In his stunning essay Coldness and Cruelty Gilles Deleuze provides a rigorous and informed philosophical examination of the work of late nineteenth-century German novelist Leopold von Sacher-Masoch. Deleuze’s essay, certainly the most profound study yet produced on the relations between sadism and masochism, seeks to develop and explain Masoch’s “peculiar way of ‘desexualizing’ love while at the same time sexualizing the entire history of humanity.” He shows that masochism is something far more subtle and complex than the enjoyment of pain, that masochism has nothing to do with sadism: their worlds do not communicate, just as the genius of those who created them — Masoch and Sade — lie stylistically, philosophically, and politically poles apart.
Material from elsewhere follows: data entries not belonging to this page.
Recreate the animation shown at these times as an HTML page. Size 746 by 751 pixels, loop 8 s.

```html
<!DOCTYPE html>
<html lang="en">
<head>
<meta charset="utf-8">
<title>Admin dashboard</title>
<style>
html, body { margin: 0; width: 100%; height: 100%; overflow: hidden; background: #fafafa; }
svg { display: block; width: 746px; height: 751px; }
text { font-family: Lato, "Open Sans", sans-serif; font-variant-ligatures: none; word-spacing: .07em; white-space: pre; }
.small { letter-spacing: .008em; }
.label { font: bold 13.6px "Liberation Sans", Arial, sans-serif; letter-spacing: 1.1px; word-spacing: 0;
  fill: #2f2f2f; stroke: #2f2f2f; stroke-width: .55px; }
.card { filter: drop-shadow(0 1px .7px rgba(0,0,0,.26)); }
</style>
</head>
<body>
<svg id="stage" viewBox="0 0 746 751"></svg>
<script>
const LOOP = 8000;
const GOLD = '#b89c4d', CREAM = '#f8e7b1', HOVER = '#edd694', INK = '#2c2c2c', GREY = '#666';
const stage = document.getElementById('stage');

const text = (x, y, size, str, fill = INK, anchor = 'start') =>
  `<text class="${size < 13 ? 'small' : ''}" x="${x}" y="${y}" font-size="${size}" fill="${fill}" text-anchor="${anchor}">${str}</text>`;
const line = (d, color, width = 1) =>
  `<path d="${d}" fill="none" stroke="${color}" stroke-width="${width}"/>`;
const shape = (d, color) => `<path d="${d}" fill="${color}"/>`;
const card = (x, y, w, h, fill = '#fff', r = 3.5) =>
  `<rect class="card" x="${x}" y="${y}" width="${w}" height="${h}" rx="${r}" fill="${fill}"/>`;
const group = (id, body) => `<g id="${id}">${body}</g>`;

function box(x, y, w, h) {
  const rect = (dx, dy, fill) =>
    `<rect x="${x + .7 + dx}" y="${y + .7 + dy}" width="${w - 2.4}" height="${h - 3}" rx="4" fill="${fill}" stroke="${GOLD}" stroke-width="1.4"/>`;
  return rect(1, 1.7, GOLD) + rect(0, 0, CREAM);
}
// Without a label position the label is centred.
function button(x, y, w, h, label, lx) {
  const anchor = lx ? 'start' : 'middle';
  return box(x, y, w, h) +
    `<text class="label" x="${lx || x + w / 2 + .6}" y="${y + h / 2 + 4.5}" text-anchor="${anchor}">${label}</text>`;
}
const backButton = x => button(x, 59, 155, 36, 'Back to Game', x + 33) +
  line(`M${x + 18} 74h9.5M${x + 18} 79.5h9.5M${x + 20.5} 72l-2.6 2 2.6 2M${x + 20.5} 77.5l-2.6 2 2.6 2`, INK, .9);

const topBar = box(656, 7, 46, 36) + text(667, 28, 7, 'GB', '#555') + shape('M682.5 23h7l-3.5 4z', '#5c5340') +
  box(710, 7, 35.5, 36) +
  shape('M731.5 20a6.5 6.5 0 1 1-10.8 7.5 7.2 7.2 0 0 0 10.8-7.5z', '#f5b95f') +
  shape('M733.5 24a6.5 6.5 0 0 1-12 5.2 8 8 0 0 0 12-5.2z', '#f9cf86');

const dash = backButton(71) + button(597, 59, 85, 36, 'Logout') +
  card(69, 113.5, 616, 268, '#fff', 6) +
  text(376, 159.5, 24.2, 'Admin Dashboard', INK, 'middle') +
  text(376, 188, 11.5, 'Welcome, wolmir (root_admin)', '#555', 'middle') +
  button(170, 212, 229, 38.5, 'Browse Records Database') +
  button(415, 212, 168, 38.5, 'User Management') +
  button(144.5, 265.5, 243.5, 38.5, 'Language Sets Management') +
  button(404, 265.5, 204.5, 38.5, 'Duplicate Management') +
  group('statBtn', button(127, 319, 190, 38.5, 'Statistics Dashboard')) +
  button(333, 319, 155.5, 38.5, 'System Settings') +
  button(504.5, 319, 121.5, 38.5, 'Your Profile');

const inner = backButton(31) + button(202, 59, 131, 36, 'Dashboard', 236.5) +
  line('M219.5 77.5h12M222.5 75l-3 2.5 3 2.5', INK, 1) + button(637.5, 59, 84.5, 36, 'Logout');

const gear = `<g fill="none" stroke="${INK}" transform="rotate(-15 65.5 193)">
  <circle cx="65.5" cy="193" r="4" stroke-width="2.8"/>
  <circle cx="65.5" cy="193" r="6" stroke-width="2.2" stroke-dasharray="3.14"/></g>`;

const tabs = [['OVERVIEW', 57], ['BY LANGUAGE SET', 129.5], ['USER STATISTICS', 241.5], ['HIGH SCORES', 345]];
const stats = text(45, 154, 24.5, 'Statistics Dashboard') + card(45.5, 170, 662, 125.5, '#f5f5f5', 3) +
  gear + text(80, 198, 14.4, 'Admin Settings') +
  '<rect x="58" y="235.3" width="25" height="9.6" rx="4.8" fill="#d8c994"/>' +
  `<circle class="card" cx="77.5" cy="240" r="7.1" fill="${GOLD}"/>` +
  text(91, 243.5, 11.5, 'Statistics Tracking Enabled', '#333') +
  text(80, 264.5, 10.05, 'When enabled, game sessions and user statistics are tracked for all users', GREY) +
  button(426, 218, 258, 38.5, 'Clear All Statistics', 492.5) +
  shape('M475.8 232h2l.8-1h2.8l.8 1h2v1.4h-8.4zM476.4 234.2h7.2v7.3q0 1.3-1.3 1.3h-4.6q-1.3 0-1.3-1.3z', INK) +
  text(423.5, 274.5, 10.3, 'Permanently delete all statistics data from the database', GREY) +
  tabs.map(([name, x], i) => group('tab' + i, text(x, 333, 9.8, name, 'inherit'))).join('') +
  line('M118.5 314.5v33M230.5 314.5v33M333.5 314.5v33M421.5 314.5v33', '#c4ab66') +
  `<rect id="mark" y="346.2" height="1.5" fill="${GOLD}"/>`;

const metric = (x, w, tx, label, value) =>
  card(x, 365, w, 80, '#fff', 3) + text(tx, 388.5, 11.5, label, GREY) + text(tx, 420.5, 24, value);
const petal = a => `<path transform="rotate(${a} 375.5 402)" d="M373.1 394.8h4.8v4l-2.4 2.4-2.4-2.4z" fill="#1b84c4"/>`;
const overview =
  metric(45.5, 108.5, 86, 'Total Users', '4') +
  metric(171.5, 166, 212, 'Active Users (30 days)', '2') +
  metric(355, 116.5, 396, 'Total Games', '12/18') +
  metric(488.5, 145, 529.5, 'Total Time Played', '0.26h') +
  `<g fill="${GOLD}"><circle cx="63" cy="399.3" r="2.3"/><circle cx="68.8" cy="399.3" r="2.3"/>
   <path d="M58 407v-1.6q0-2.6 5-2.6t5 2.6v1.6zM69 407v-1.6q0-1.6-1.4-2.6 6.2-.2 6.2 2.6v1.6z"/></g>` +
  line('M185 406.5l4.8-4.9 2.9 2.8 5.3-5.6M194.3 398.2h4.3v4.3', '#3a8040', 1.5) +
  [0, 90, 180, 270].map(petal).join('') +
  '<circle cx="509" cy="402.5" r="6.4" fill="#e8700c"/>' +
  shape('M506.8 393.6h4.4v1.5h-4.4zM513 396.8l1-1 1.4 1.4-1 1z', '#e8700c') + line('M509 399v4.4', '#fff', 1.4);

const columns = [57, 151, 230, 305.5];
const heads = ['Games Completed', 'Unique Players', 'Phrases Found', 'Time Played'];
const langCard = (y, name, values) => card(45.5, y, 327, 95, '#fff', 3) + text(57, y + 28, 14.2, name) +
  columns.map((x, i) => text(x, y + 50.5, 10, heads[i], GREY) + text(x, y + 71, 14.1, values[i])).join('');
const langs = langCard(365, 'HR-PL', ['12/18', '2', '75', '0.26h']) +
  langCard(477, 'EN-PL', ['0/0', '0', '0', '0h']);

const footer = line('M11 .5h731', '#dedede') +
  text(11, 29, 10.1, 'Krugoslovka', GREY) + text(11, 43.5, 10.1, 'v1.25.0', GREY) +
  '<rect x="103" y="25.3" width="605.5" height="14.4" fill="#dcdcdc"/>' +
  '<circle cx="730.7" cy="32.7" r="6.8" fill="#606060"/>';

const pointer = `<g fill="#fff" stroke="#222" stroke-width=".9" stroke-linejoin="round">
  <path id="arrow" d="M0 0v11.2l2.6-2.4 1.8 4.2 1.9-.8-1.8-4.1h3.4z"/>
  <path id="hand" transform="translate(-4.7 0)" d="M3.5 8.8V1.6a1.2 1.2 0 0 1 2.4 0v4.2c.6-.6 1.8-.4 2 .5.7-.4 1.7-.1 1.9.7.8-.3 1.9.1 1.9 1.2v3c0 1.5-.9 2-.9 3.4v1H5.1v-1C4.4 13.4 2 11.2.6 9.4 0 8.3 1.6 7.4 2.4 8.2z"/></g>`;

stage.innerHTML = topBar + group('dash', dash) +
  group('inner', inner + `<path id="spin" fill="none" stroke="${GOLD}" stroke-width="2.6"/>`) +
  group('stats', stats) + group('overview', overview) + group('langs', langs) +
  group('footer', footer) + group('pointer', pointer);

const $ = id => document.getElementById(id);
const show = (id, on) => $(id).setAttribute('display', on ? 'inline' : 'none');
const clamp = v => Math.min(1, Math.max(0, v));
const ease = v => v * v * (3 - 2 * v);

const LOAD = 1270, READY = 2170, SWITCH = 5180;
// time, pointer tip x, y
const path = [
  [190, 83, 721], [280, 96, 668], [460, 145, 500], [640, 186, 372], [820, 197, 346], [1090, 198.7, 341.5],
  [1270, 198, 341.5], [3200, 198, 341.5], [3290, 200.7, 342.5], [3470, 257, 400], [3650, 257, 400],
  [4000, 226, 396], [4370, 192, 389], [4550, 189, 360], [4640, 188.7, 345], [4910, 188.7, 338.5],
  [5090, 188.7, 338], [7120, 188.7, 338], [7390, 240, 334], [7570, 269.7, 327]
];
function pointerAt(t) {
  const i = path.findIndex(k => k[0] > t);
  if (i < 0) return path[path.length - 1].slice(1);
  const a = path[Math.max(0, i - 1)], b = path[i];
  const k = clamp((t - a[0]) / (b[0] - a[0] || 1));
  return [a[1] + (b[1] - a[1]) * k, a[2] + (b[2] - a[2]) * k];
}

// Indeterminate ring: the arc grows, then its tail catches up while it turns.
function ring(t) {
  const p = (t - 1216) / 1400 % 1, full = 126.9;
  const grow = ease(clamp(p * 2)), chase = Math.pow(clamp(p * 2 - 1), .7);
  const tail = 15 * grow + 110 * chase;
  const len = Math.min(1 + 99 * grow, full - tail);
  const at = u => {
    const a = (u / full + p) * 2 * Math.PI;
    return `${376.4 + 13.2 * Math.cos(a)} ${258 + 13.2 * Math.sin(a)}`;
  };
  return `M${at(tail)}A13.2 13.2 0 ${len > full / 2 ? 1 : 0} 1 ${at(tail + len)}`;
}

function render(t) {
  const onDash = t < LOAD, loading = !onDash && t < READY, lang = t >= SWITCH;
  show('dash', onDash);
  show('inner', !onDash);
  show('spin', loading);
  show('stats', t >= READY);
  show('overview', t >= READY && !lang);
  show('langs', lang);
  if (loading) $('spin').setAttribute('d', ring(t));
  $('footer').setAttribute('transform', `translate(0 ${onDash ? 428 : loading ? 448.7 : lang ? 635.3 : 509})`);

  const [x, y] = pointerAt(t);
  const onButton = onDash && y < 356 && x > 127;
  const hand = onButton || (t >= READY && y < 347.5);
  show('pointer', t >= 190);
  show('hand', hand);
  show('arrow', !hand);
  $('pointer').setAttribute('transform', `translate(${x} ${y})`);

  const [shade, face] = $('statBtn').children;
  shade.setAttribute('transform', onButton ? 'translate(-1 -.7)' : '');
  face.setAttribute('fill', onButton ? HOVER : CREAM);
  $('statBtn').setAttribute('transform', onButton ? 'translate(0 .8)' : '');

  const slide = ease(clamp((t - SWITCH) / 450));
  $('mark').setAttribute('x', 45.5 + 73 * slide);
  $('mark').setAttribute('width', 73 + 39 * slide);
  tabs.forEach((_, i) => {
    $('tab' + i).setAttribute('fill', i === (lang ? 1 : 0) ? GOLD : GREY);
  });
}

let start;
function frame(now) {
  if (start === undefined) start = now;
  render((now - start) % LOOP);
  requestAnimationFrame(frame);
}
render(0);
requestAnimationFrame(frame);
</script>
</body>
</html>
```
Venus in Furs, the most famous of Masoch’s novels, belongs to an unfinished cycle of works that Masoch entitled The Heritage of Cain. The cycle was to treat a series of themes, including love, war, and death. The present work is about love. Although the entire constellation of symbols that has come to characterize the masochistic syndrome can be found here — fetishes, whips, disguises, fur-clad women, contracts, humiliations, punishment, and always the volatile presence of a terrible coldness — these received associations do not eclipse the truly singular and surprising power of Masoch’s eroticism.